Where does "html" appear in the data? Return each line that holds it.

---+---

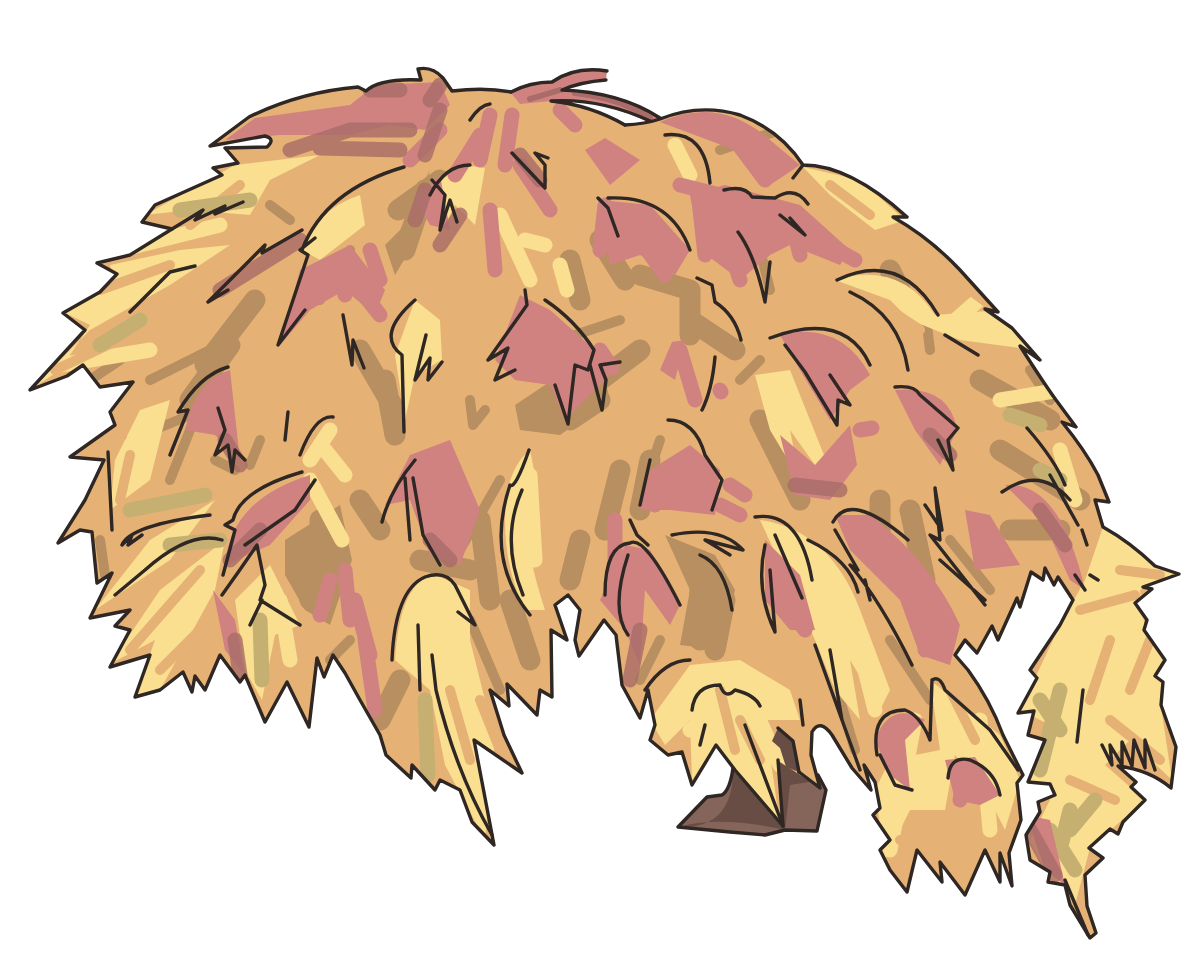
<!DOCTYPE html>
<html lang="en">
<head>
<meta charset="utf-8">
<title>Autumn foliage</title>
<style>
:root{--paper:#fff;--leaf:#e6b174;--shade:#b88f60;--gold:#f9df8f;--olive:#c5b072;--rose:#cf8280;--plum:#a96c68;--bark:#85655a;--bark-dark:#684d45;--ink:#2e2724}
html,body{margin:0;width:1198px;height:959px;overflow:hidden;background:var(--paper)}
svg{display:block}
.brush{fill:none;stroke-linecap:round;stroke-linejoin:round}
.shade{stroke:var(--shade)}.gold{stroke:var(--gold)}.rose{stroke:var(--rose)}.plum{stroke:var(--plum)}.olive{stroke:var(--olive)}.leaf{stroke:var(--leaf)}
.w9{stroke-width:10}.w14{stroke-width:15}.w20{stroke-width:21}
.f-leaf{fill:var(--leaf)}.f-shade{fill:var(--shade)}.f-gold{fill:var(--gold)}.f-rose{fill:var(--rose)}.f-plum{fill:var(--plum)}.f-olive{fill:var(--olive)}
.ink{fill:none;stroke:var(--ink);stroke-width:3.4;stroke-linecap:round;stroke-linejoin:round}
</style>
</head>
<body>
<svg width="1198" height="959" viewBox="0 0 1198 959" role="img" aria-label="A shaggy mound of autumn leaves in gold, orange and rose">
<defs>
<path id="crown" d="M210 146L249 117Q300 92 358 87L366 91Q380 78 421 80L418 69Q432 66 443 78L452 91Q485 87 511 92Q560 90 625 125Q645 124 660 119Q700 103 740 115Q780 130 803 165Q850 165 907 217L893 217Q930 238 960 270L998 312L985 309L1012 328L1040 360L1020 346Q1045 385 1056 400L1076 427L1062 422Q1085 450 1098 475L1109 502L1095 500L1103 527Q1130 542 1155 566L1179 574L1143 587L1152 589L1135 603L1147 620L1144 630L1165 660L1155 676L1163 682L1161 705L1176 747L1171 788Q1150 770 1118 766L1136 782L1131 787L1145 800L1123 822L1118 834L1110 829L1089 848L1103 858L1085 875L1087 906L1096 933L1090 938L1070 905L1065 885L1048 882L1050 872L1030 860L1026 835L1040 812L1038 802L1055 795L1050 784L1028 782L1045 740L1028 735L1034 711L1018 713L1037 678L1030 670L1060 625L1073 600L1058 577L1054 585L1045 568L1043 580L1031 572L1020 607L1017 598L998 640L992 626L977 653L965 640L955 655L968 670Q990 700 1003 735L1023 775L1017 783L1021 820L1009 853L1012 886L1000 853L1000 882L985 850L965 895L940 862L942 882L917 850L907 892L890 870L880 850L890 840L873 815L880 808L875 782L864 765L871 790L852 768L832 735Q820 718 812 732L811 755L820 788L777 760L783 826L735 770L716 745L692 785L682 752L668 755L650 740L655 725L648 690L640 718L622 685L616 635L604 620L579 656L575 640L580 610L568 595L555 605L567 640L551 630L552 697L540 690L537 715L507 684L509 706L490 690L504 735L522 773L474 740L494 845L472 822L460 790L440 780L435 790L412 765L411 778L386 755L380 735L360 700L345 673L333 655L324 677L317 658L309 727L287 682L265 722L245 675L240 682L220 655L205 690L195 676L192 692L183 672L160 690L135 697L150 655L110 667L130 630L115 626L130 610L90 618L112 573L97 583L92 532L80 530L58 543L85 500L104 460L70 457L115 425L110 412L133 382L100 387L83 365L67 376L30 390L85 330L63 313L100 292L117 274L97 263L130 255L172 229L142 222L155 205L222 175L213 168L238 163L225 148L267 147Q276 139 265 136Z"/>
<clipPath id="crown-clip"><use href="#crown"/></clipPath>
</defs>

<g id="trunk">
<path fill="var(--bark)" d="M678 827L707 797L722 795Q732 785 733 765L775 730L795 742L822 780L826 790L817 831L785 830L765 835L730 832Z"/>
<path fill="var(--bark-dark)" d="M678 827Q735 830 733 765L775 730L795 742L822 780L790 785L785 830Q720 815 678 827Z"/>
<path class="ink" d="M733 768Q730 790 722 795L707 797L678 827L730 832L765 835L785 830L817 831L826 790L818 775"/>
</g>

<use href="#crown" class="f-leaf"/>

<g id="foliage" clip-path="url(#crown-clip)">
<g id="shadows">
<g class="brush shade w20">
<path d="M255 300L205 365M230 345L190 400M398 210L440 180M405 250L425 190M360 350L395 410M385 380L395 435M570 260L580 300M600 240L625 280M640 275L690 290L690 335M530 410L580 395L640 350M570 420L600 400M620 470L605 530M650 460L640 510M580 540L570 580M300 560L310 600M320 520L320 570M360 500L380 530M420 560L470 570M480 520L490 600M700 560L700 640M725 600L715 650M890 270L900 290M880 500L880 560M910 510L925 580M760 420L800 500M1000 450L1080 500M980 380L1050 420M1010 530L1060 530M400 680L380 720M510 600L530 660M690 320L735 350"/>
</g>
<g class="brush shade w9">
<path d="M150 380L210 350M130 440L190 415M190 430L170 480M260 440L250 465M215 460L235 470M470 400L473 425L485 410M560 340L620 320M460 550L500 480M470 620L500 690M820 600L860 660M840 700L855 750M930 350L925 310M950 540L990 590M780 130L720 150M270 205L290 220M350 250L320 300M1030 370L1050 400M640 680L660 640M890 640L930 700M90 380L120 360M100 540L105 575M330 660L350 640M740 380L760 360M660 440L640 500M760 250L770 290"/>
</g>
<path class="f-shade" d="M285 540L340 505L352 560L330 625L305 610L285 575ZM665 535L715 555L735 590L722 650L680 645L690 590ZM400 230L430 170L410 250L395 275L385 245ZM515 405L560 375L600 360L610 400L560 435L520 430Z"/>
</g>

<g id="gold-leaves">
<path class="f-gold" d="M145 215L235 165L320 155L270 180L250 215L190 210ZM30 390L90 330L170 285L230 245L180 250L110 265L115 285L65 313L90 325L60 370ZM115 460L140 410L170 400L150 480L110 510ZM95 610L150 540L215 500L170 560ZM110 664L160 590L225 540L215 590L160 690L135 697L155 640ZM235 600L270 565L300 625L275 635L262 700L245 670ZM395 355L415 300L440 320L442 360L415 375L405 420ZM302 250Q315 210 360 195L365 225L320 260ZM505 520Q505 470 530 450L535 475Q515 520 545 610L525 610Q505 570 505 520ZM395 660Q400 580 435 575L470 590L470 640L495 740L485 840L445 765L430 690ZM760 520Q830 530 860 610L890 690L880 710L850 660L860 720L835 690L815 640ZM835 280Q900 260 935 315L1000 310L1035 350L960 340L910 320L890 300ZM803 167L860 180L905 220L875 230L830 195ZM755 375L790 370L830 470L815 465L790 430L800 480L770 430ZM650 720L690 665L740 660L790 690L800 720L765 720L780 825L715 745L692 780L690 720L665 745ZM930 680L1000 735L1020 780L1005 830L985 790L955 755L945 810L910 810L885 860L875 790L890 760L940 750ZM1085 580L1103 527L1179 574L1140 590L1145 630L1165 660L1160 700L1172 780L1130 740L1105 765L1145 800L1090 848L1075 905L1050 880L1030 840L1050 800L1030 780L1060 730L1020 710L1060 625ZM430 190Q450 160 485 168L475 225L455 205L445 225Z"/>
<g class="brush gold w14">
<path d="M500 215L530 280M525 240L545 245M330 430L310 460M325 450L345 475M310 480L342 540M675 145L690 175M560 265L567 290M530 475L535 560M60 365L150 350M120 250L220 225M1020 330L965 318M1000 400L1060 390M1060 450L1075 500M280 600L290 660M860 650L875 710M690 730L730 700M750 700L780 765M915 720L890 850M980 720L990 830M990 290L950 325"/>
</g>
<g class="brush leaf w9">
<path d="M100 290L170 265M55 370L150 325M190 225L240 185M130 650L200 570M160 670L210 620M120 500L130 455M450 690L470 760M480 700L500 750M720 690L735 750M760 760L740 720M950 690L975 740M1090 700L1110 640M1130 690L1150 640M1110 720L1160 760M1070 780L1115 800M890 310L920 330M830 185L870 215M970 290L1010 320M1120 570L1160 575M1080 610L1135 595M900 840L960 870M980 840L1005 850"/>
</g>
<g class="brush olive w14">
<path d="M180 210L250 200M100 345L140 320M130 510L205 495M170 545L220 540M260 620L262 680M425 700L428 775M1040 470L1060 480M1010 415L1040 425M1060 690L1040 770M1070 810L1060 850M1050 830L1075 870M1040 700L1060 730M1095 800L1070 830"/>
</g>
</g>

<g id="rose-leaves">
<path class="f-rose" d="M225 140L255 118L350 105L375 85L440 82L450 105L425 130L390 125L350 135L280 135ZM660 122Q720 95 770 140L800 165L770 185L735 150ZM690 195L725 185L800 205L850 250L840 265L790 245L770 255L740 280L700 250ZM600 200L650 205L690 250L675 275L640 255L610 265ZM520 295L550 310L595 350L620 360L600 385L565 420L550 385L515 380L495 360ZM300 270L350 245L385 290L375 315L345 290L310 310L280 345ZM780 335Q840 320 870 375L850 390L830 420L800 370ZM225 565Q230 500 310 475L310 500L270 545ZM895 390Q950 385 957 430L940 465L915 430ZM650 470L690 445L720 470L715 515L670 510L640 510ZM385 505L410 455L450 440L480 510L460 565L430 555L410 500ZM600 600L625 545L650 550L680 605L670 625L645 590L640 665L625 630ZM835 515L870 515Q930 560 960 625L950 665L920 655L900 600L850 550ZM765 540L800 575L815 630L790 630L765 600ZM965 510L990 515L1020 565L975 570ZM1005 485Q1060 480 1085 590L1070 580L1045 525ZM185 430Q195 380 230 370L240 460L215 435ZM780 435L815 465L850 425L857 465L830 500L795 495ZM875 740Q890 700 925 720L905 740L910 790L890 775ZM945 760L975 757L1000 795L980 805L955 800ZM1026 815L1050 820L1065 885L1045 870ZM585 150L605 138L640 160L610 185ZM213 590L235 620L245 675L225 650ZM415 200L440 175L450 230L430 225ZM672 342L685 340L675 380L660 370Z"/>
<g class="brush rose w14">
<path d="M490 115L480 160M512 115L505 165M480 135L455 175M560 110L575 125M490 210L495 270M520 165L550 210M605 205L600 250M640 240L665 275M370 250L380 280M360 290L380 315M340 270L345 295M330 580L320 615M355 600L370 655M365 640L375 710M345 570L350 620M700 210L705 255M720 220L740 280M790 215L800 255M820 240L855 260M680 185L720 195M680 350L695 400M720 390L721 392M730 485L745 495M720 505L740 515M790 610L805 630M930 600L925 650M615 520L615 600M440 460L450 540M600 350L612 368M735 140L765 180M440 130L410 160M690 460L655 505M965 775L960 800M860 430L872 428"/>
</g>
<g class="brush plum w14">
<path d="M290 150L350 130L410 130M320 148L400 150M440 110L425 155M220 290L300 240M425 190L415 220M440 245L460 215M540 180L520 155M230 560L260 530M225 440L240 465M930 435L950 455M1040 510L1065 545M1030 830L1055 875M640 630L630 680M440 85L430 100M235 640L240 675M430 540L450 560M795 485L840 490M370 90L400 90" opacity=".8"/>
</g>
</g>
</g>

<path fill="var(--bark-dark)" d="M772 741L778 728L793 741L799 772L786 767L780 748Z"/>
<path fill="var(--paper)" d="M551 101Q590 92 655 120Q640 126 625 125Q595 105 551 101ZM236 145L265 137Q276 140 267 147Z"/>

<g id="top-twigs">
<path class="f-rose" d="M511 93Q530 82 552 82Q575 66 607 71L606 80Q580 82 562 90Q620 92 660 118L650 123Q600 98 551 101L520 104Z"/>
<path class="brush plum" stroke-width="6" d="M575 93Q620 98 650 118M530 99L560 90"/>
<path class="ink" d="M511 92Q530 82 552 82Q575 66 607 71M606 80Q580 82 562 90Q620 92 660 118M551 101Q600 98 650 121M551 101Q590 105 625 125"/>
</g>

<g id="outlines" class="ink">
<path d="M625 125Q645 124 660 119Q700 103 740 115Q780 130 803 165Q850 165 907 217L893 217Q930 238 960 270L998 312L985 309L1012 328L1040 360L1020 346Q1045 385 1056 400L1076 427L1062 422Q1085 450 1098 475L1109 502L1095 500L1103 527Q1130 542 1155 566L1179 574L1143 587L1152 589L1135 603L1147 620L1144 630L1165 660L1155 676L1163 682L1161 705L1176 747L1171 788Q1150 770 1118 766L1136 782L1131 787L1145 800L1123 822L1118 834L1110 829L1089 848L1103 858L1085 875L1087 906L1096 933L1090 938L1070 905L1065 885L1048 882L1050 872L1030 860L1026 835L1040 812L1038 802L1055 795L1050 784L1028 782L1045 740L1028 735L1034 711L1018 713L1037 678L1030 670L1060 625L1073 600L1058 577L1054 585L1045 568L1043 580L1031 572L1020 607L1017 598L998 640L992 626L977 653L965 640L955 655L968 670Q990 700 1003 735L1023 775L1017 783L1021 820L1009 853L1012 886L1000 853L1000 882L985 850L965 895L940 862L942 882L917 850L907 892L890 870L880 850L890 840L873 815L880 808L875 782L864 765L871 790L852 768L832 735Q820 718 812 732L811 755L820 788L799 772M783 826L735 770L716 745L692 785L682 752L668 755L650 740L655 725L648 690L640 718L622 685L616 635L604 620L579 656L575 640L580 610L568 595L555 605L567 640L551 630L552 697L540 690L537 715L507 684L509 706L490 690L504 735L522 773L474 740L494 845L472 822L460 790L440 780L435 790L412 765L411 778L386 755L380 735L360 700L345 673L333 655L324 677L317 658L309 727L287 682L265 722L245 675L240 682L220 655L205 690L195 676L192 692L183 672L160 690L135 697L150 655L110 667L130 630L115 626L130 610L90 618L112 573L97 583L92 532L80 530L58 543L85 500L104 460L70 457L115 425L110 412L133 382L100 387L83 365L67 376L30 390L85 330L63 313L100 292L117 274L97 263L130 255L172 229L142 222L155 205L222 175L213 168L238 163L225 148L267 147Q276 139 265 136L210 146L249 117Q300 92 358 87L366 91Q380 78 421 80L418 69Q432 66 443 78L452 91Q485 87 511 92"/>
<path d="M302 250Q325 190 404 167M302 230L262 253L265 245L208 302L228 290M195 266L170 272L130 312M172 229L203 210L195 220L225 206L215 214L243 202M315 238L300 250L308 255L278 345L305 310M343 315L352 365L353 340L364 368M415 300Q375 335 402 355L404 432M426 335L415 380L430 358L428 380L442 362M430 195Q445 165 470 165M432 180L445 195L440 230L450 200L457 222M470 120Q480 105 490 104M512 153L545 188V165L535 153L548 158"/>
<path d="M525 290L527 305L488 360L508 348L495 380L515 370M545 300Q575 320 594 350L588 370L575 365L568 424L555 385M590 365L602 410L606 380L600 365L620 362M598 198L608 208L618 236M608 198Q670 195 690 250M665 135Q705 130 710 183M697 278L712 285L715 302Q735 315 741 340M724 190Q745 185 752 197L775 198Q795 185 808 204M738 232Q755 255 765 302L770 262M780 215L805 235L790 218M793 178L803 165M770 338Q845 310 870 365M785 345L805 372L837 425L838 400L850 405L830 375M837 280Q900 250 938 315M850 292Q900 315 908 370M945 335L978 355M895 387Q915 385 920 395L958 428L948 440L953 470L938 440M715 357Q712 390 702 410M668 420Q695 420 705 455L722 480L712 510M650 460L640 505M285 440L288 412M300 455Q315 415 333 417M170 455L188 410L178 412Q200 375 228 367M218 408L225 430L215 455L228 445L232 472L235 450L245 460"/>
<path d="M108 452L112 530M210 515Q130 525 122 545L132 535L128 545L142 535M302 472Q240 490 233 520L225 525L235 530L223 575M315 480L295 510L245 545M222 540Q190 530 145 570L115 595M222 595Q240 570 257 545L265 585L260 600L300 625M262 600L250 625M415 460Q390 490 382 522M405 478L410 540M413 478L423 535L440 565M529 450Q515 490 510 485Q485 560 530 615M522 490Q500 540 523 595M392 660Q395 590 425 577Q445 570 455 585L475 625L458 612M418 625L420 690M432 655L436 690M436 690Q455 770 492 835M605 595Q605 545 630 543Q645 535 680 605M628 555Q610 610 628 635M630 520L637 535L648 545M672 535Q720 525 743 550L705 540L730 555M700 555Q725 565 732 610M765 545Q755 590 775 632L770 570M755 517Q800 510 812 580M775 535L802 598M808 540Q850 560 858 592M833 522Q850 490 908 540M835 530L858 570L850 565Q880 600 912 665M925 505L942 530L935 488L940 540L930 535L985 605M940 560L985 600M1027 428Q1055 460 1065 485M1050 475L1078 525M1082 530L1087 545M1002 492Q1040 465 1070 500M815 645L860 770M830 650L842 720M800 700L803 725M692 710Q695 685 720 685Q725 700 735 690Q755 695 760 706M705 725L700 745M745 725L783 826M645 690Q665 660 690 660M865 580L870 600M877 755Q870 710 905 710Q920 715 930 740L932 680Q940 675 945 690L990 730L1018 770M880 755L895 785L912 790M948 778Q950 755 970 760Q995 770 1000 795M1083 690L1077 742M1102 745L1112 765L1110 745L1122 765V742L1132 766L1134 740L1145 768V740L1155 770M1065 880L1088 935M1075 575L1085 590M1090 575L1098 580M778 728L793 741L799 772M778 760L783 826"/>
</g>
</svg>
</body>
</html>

---+---

Expected answer:
<!DOCTYPE html>
<html lang="en">
html,body{margin:0;width:1198px;height:959px;overflow:hidden;background:var(--paper)}
</html>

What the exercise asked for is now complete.